Last Updated on Wednesday, 8 July, 2020 at 12:51 pm by Andre Camilleri
The first quarter 2020 is the first quarter in which the labour market across the European Union (EU) has been affected by COVID-19 measures taken by Member States. Employment and unemployment as defined by the ILO concept are, in this particular situation, not sufficient to describe all the developments taking place in the labour market. In this first phase of the crisis, active measures to contain employment losses led to absences from work rather than dismissals, and individuals could not search for work or were not available due to the containment measures, thus not counting as unemployed according to the ILO concept.
In this release, Eurostat, the statistical office of the European Union, is publishing a set of additional seasonally adjusted quarterly indicators which help to capture the most recent movements on the labour market in the 27 EU Member States.
These additional indicators include total labour market slack, which comprises all persons who have an unmet need for employment either because they are unemployed according to the ILO definition, are close to unemployment while not fulfilling all ILO criteria, or are working part-time and would like to work additional hours. Further, absences from work broken down by reason are published, as well as an index of total actual hours worked in the main job.More new indicators onrecent job leavers and starters, as well as weekly total absences and transitions out of employment are published in the Eurostat database.
Labour market slack increased by 0.3 percentage points in first quarter 2020 compared to fourth quarter 2019, employment stable
In the first quarter of 2020, 190.9 million persons in the EU were employed. The EU seasonally adjusted employment rate for people aged 20-64 stood at 73.3%, unchanged compared to the fourth quarter 2019 and up from 73.0% in the first quarter 2019. 12.8 million persons were unemployed and the EU seasonally adjusted unemployment rate was 6.3%, down from 6.4% in the fourth quarter 2019 and from 6.7% in the first quarter 2019. At the same time, seasonally adjusted total labour market slack in the EU, consisting in unmet demand for labour, amounted to 26.8 million persons, which represented 12.7% of the extended labour force in the first quarter 2020, up from 12.4% in the fourth quarter of 2019. This was the first quarter-on-quarter increase since the peak in the second quarter 2013, when the labour market slack had stood at 19.0%.
Labour market slack increased most in Latvia, Luxembourg, Germany and Estonia
Among the Member States, overall labour market slack increased in 16 countries, dropped in 9 countries and remained stable in Bulgaria and Spain.

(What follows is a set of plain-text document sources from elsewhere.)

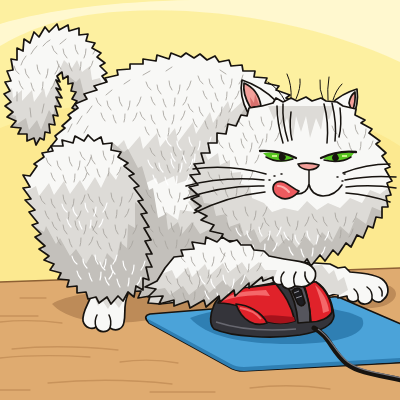
<!DOCTYPE html>
<html lang="en">
<head>
<meta charset="utf-8">
<title>Cat with a computer mouse</title>
<style>
:root{--wall:#fdf0a0;--wall-light:#fff8cf;--wall-deep:#fce788;--floor:#dfab70;--floor-shade:#bd8b58;--grain:#c8935b;--ink:#17130f;--fur:#f8f8f6;--fur-mid:#dddbd7;--fur-dark:#c3c0bb;--pad:#4ba3d9;--pad-shade:#2f7fb3;--red:#e0222a;--red-dark:#a5121b;--red-light:#f4686a;--rubber:#34343a;--pink:#f3a09a;--eye:#55c41f}
html,body{margin:0;overflow:hidden}
svg{display:block;width:400px;height:400px}
.outline{stroke:var(--ink);stroke-width:1.7;stroke-linejoin:round;stroke-linecap:round}
.fur{fill:var(--fur)}
.mid{fill:var(--fur-mid)}
.dark{fill:var(--fur-dark)}
.line{fill:none;stroke:var(--ink);stroke-linecap:round;stroke-linejoin:round;stroke-width:1.5}
.hair{fill:none;stroke:#aaa6a1;stroke-width:.9;stroke-linecap:round}
.light-hair{fill:none;stroke:#fff;stroke-width:1.2;stroke-linecap:round}
.grain{fill:none;stroke:var(--grain);stroke-width:1.3;stroke-linecap:round}
</style>
</head>
<body>
<svg viewBox="0 0 400 400" role="img" aria-label="A fluffy white cat licking its lips with one paw on a red computer mouse">
<defs>
<path id="tail-shape" d="M70 118L76 110 72 108 77 101 72 99 76 92 71 91 73 83 68 84 68 76 63 79 62 72 57 76 60 82 56 80 61 90 56 88 62 98 56 97 61 107 55 106 58 116 53 115 55 125 49 124 50 133 45 132 44 140 40 138 36 145 34 138 27 141 27 134 18 134 21 128 11 127 16 121 7 117 13 112 5 106 11 102 4 94 10 91 5 82 11 81 7 71 13 70 11 59 17 60 17 48 23 51 24 39 30 43 34 32 39 37 45 27 49 32 57 24 59 30 68 25 69 31 79 28 79 35 88 34 86 41 95 43 92 48 101 53 97 57 105 63 100 66 107 73 102 76 108 84 103 87 108 95 103 98 105 108Z"/>
<path id="body-shape" d="M48 150L57 139 55 136 65 128 62 126 71 118 68 115 78 108 75 104 87 99 84 94 97 90 94 86 107 82 105 78 118 75 117 70 130 69 130 64 143 64 143 59 156 61 157 55 169 59 171 53 181 57 186 53 194 58 200 54 207 60 215 56 219 62 229 60 231 66 242 65 243 71 255 71 254 77 267 78 265 83 279 86 276 90 290 95 286 98 300 104L330 160 310 270 235 296 160 304 148 303 150 296 138 298 141 291 120 292 60 240Z"/>
<path id="haunch-shape" d="M30 176L37 166 34 164 44 157 42 153 53 151 51 146 63 146 62 140 73 143 75 136 84 141 88 135 94 141 101 137 103 144 112 143 111 150 121 152 118 157 128 163 124 166 134 174 129 176 139 186 134 188 143 200 138 201 147 213 141 214 149 227 144 228 151 240 145 241 152 254 146 254 152 267 146 267 149 280 143 278 143 290 136 286 134 297 128 292 123 301 118 296 111 304 107 297 99 303 96 297 88 299 86 292 77 293 77 286 67 287 69 280 58 279 61 273 50 270 54 264 44 260 49 256 39 249 45 246 35 237 41 234 32 225 38 223 29 212 35 210 25 200 31 199 23 188 30 187 23 175Z"/>
<path id="head-shape" d="M262 106L273 103 276 98 283 102 291 98 297 101 306 97 312 101 321 98 326 101 337 102 343 106 356 109 355 115 365 120 361 123 372 129 369 133 380 141 376 144 386 153 382 156 390 167 385 169 392 181 387 183 391 195 386 196 388 207 382 207 382 218 376 217 373 228 368 226 363 238 357 235 351 247 346 243 338 255 333 250 325 261 320 255 311 266 307 259 299 269 294 262 285 268 281 261 271 266 268 258 257 261 256 254 244 255 244 248 232 248 233 241 220 240 223 234 210 231 214 225 201 220 207 216 195 210 201 206 191 199 199 196 189 187 198 185 190 175 200 174 194 164 204 163 201 153 210 153 208 143 217 143 217 133 226 134 228 124 236 126 241 115 247 116 249 108Z"/>
<path id="arm-shape" d="M165 268L174 257 183 256 181 250 194 249 192 242 205 244 206 237 217 242 222 237 230 242 237 240 241 245 251 245 254 250 264 251 269 256 284 259C294 261 307 261 312 267C318 272 316 281 310 284C304 289 298 286 295 286C289 291 283 288 282 284C276 286 272 282 273 277L263 281 262 277 249 288 249 283 235 296 234 290 220 302 219 296 206 307 204 300 190 308 188 301 174 306 174 300 159 304 163 296 148 297 156 289 145 287 157 281Z"/>
<clipPath id="tail-clip"><use href="#tail-shape"/></clipPath>
<clipPath id="body-clip"><use href="#body-shape"/></clipPath>
<clipPath id="haunch-clip"><use href="#haunch-shape"/></clipPath>
<clipPath id="head-clip"><use href="#head-shape"/></clipPath>
<clipPath id="arm-clip"><use href="#arm-shape"/></clipPath>
<path id="tufts" d="M0 0q1 5 5 8M11 3q0 5 4 9M23-1q0 5 3 9M34 3q0 5-2 9M45-1q-1 5-4 9M5 15q1 5 4 8M17 17q1 5 3 8M29 16q0 5-1 8M41 15q-1 5-4 8"/>
</defs>

<g id="wall">
<rect width="400" height="300" fill="var(--wall)"/>
<path d="M0 0H400V62C310 20 190 2 95 14C55 19 24 32 0 46Z" fill="var(--wall-light)"/>
<path d="M0 0H250C150-2 60 6 0 24Z" fill="var(--wall)"/>
<path d="M0 128C110 84 300 80 400 146V300H0Z" fill="var(--wall-deep)" opacity=".65"/>
</g>

<g id="floor">
<path d="M0 282L400 268V400H0Z" fill="var(--floor)"/>
<path d="M0 282L400 268" class="line" style="stroke:#8d6034"/>
<path d="M0 316H38M0 322Q30 319 62 323M12 349Q60 344 118 350M0 358Q40 354 90 357M48 383Q110 377 172 384M150 392H215M0 390H30M250 388Q290 383 330 389M20 298H46M120 362Q150 358 178 363" class="grain"/>
<path d="M52 304C70 292 120 288 200 292L390 286C402 292 396 306 372 308L150 320C110 326 68 322 52 304Z" fill="var(--floor-shade)"/>
</g>

<g id="mouse-pad">
<path class="outline" d="M150 314L212 309 332 297Q338 296 343 299L410 328V362L244 371Q235 371 229 367L149 323Q142 316 150 314Z" fill="var(--pad)"/>
<path d="M148 319L231 364Q236 367 244 367L400 358V362L244 371Q235 371 229 367L149 323Z" fill="var(--pad-shade)"/>
<path d="M190 318C230 302 330 300 362 318C370 334 340 344 290 344C240 344 206 336 190 318Z" fill="var(--pad-shade)"/>
</g>

<g id="tail">
<use href="#tail-shape" class="fur"/>
<g clip-path="url(#tail-clip)">
<path class="mid" d="M0 95L12 88 13 98 22 90 22 101 32 90 34 102 44 88 46 98 55 80 64 60 72 68 77 60 82 72 90 66 92 80 100 78 112 110 70 130 30 150 0 140Z"/>
<path class="dark" d="M4 112L16 116 17 124 26 118 29 130 37 120 41 130 49 110 53 116 60 82 66 74 76 82 80 78 84 94 90 92 96 114 70 122 40 150 0 130Z"/>
<use href="#tufts" class="hair" x="14" y="66"/><use href="#tufts" class="hair" x="52" y="46"/>
<path class="hair" d="M26 56q-4 5-5 9M37 46q-4 4-6 8M50 40q-4 2-7 6M66 39l-6 5M17 92v9M30 108l1 9M44 104l-2 9"/>
</g>
<use href="#tail-shape" class="outline" fill="none"/>
</g>

<g id="body">
<use href="#body-shape" class="fur"/>
<g clip-path="url(#body-clip)">
<path class="mid" d="M112 152L124 140 128 150 140 136 143 149 157 133 160 147 175 128 178 142 193 122 196 134 210 112 213 123 228 101 231 112 246 98 300 110 300 300 130 310 128 220Z"/>
<path class="fur" d="M140 186L156 178 158 184 174 176 176 184 194 178 189 190 198 196 188 202 195 212 180 210 178 220 166 212 160 222 154 210 143 214Z"/>
<path class="dark" d="M112 142L124 152 128 149 138 168 142 166 149 190 153 188 158 218 166 214 168 230 178 222 182 234 192 222 200 234 212 228 240 252 200 262 170 270 150 300 130 290Z"/>
<path class="dark" d="M205 160L214 142 217 147 228 126 231 130 246 106 256 120 215 220 194 205 188 190 196 188 190 174 200 174Z"/>
<use href="#tufts" class="hair" x="96" y="98"/><use href="#tufts" class="hair" x="146" y="82"/><use href="#tufts" class="hair" x="198" y="76"/><use href="#tufts" class="hair" x="140" y="112"/><use href="#tufts" class="hair" x="188" y="104"/><use href="#tufts" class="hair" x="150" y="148"/><use href="#tufts" class="hair" x="146" y="190"/><use href="#tufts" class="hair" x="148" y="224"/>
<use href="#tufts" class="light-hair" x="148" y="160"/><use href="#tufts" class="light-hair" x="166" y="138"/>
<path class="hair" d="M72 124l-4 8M82 116l-5 8M92 106l-5 7M88 126l-4 7M112 90l-6 5M130 80l-6 4M150 71l-7 4M172 67l-6 4M220 70l6 4M246 82l6 5"/>
</g>
<use href="#body-shape" class="outline" fill="none"/>
</g>

<g id="hind-foot">
<path class="outline fur" d="M92 292C90 303 82 310 83 321C85 328 92 330 96 327C99 333 107 333 110 328C116 332 123 329 124 322C126 313 123 305 128 294Z"/>
<path class="mid" d="M93 293L98 306 102 300 108 309 113 300 119 308 124 300 126 294Z"/>
<path class="line" d="M96 327Q94 321 97 315M110 328Q112 321 109 315"/>
</g>

<g id="haunch">
<use href="#haunch-shape" class="fur"/>
<g clip-path="url(#haunch-clip)">
<path class="mid" d="M20 195L36 186 39 196 49 183 54 195 64 181 70 194 80 180 86 191 95 177 101 188 109 171 116 180 122 166 150 190 160 310 50 300Z"/>
<path class="dark" d="M30 224L44 232 46 226 56 244 60 238 70 256 76 249 86 264 92 254 102 266 107 253 116 262 120 242 127 248 128 224 135 228 135 202 160 220 156 310 70 300Z"/>
<use href="#tufts" class="hair" x="46" y="158"/><use href="#tufts" class="hair" x="80" y="152"/><use href="#tufts" class="hair" x="40" y="196"/><use href="#tufts" class="hair" x="88" y="194"/><use href="#tufts" class="hair" x="52" y="222"/><use href="#tufts" class="hair" x="92" y="226"/>
<use href="#tufts" class="light-hair" x="62" y="204"/><use href="#tufts" class="light-hair" x="72" y="256"/><use href="#tufts" class="light-hair" x="100" y="262"/>
</g>
<use href="#haunch-shape" class="outline" fill="none"/>
</g>

<g id="far-paw">
<path class="outline fur" d="M300 262L330 264 338 268 345 267 350 272C362 273 374 274 382 279C389 284 390 294 384 299C380 304 375 302 372 299C370 305 361 306 358 300C353 304 347 301 347 296L338 298 338 293 326 297 324 290 308 290Z"/>
<path class="mid" d="M304 266L322 265 329 274 334 270 338 281 344 277 348 290 340 295 324 292 308 288Z"/>
<path class="line" d="M372 299Q373 291 367 287M358 300Q359 293 354 289M382 296Q383 290 379 287"/>
</g>

<g id="computer-mouse">
<path class="outline" d="M214 305C210 314 209 324 214 329C232 337 272 339 300 335C318 332 333 326 334 316C332 300 326 288 316 282L290 280 240 289C226 291 218 296 214 305Z" fill="var(--rubber)"/>
<path class="outline" d="M218 303C224 292 237 288 252 287L276 284C281 291 290 300 295 321C283 325 270 324 258 318C247 308 232 303 218 303Z" fill="var(--red)"/>
<path d="M222 301C232 292 246 291 266 290L270 296C252 294 238 296 222 301Z" fill="var(--red-light)"/>
<path d="M258 318C266 313 280 316 294 317L295 321C283 325 270 324 258 318Z" fill="var(--red-dark)"/>
<path class="outline" d="M303 282L316 282C326 289 332 302 332 312C329 318 320 322 311 322C310 307 307 293 303 282Z" fill="var(--red)"/>
<path d="M315 285C323 292 328 302 329 311L323 313C322 303 318 293 315 285Z" fill="var(--red-light)"/>
<path class="outline" d="M286 284L302 282C307 294 311 308 310 322L298 323C297 308 293 295 286 284Z" fill="#55555d"/>
<path class="outline" d="M292 291Q297 286 301 290L305 303Q302 308 298 304Z" fill="#1c1c20"/>
<path d="M294 293l5-2M296 298l6-2" stroke="#92929a" fill="none"/>
<path class="outline" d="M236 304C248 305 262 312 267 323C256 327 242 322 236 304Z" fill="var(--red)"/>
<path d="M240 308Q254 310 261 319" fill="none" stroke="var(--red-light)" stroke-width="2"/>
<path d="M216 322Q250 333 296 329" fill="none" stroke="#686870" stroke-width="1.5"/>
<path d="M314 328C330 336 331 351 347 364C359 373 379 375 402 380" fill="none" stroke="var(--ink)" stroke-width="5" stroke-linecap="round"/>
<path d="M318 329C332 338 334 351 348 362C360 371 380 373 402 378" fill="none" stroke="#77777e" stroke-width="1.2"/>
</g>

<g id="ears">
<path class="outline fur" d="M248 113C242 102 240 90 242 80C254 84 266 91 276 101L264 112Z"/>
<path class="outline" d="M250 107C246 100 243 90 244 83C253 87 259 94 261 106Z" fill="var(--pink)"/>
<path d="M251 107l-1-10 4 6 1-9 4 11Z" fill="#d8706d"/>
<path class="outline fur" d="M331 104C338 97 347 92 357 89C358 97 357 108 353 116L340 112Z"/>
<path class="outline" d="M349 103Q350 96 355 92Q356 103 352 112Z" fill="var(--pink)"/>
</g>

<g id="head">
<use href="#head-shape" class="fur"/>
<g clip-path="url(#head-clip)">
<path class="mid" d="M185 158L204 151 208 160 218 153 220 165 230 160 230 173 241 172 240 184 250 186 252 198 264 203 272 212 284 208 298 211 307 201 317 210 328 203 340 208 350 198 362 203 370 190 380 194 396 182 390 270 200 270Z"/>
<path class="dark" d="M186 190L202 196 204 203 213 204 216 216 226 214 229 227 240 223 244 236 254 229 260 243 270 234 278 247 288 236 297 248 305 236 314 246 322 232 332 242 340 226 349 234 356 217 366 224 372 207 384 212 380 280 220 270Z"/>
<path class="fur" d="M262 176C270 166 290 164 308 166C326 164 344 168 350 178C354 190 344 202 328 202L318 207 309 198 298 207 290 201 280 206C266 200 258 188 262 176Z"/>
<path class="mid" d="M268 106l6 14 4-8 4 18 5-12 6 20 3-22 5 16 5-16 4 22 6-20 5 12 3-18 5 8 5-14Z"/>
<use href="#tufts" class="hair" x="218" y="140"/><use href="#tufts" class="hair" x="208" y="172"/><use href="#tufts" class="hair" x="222" y="208"/><use href="#tufts" class="hair" x="264" y="218"/><use href="#tufts" class="hair" x="312" y="214"/><use href="#tufts" class="hair" x="332" y="126"/><use href="#tufts" class="hair" x="238" y="118"/>
<use href="#tufts" class="light-hair" x="236" y="228"/><use href="#tufts" class="light-hair" x="284" y="232"/>
</g>
<use href="#head-shape" class="outline" fill="none"/>
</g>

<g id="face">
<path d="M263 153Q278 151 294 158Q287 163 278 161Q269 160 263 153Z" fill="var(--eye)"/>
<path d="M323 158Q339 150 354 153Q349 161 339 161Q330 162 323 158Z" fill="var(--eye)"/>
<path d="M280 153q5 1 6 4-1 4-5 4-4-3-1-8ZM336 153q-4 2-4 5 1 4 5 3 4-3-1-8Z" fill="var(--ink)"/>
<path d="M272 156h5M342 156h5" stroke="#c9f28a" stroke-width="2"/>
<path class="line" style="stroke-width:2.3" d="M260 151Q279 150 296 158M321 158Q338 150 356 152"/>
<path class="line" d="M266 157Q278 164 293 159M324 160Q340 164 351 157"/>
<path class="line" d="M277 106Q277 123 283 143M283 104Q282 122 288 141M291 112Q289 128 292 140M324 104Q329 122 327 143M332 103Q337 124 335 141M340 108Q342 126 339 137"/>
<path class="outline" d="M298 164Q309 162 319 165Q318 169 309 170Q300 169 298 164Z" fill="var(--pink)"/>
<path class="line" d="M309 170V184Q307 194 297 194Q289 195 283 191M309 184Q311 195 323 196Q335 196 342 185"/>
<path class="outline" d="M299 191C294 198 285 201 279 197C272 194 271 185 277 182C285 179 291 188 299 191Z" fill="#ed5b5f"/>
<path d="M278 186Q284 186 289 192" fill="none" stroke="#fbb0ad" stroke-width="2" stroke-linecap="round"/>
<path d="M274 176h1M269 180h1M281 174h1M337 177h1M344 174h1M342 181h1" class="line"/>
</g>

<g id="whiskers" class="line">
<path d="M266 174Q230 164 193 169M264 180Q224 176 186 186M264 186Q222 185 184 199M265 192Q228 196 194 213M343 173Q366 164 390 164M345 180Q370 175 396 177M346 187Q372 184 396 188M346 193Q370 195 390 202"/>
<path d="M285 101Q279 89 268 82M291 99Q292 85 287 74M296 99Q301 88 300 79M323 99Q319 89 320 80M328 100Q327 90 329 77M333 100Q336 90 342 84" stroke-width="1"/>
</g>

<g id="near-arm">
<use href="#arm-shape" class="fur"/>
<g clip-path="url(#arm-clip)">
<path class="mid" d="M140 282L172 270 176 279 188 267 192 277 205 264 210 275 223 263 228 273 242 262 248 271 259 262 265 270 277 270 270 290 230 310 140 310Z"/>
<path class="dark" d="M140 292L165 288 170 295 183 286 189 295 203 284 209 293 223 280 230 287 244 274 250 282 268 276 250 296 200 315 140 310Z"/>
<use href="#tufts" class="hair" x="180" y="254"/><use href="#tufts" class="hair" x="220" y="248"/><use href="#tufts" class="hair" x="166" y="276"/><use href="#tufts" class="light-hair" x="200" y="276"/>
</g>
<use href="#arm-shape" class="outline" fill="none"/>
<path class="line" d="M282 284Q279 277 284 272M295 286Q292 278 296 272M310 284Q304 279 305 272"/>
</g>
</svg>
</body>
</html>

In Germany, Estonia, Latvia, Lithuania, Luxembourg, Hungary, Austria, Slovenia, Slovakia, Finland and Sweden both overall labour market slack and unemployment, in percentage of the extended labour force, increased. In Ireland labour market slack increased and unemployment remained stable. In Croatia, Italy, Cyprus and Portugal overall labour market slack increased and unemployment decreased. In Malta and Romania overall labour market slack decreased while unemployment increased. In Belgium, Czechia, Denmark, Greece, France, the Netherlands and Poland both overall labour market slack and unemployment decreased. No changes in either indicator were recorded in Bulgaria, and in Spain only unemployment increased slightly.
4.3 million more employed persons were absent from work in the first quarter 2020 compared to the fourth quarter 2019
In the first quarter 2020, a total of 22.9 million persons were absent from work in the EU, an increase of 4.3 million compared to the fourth quarter 2019. This increase is to a large extent due to a sharp increase in temporary
lay-offs, which rose from 0.3 million persons to 2.3 million persons.
Among the Member States for which data are available, the highest rates of absences from work in the first quarter 2020 were observed in France (18.1%), Sweden (16.2%) and Austria (15.0%) and the lowest rates in Romania (2.5%), Malta (3.3%), and Bulgaria (4.4%). In comparison to the fourth quarter 2019, all Member States except Finland experienced a rise in overall absences from work. Absences due to temporary lay-offs rose in all Member States for which data is available, and increased more than tenfold in France, Cyprus and Spain.
Sharp fall of hours worked in the first quarter 2020
Total actual hours worked have dropped sharply in the EU between the fourth quarter 2019 and the first quarter 2020, but have not reached the low values observed during the debt crisis. The levels of total actual hours worked are influenced by the total number of persons working, as well as the number of hours worked by each of these persons. Women have been harder hit than men, with a drop from 108 to 102 index points between the fourth quarter 2019 and the first quarter 2020, compared to a drop of 98 to 93 for men. In the first quarter 2020, total actual hours worked were nevertheless above the level of 2006 for women but lower for men.
All Member States for which data are available experienced a drop in total actual hours worked between the fourth quarter 2019 and the first quarter 2020 except Finland (+0.2%). The highest overall falls were observed in Italy (-9.7%), Slovakia (-8.7%), and Austria (-7.9%).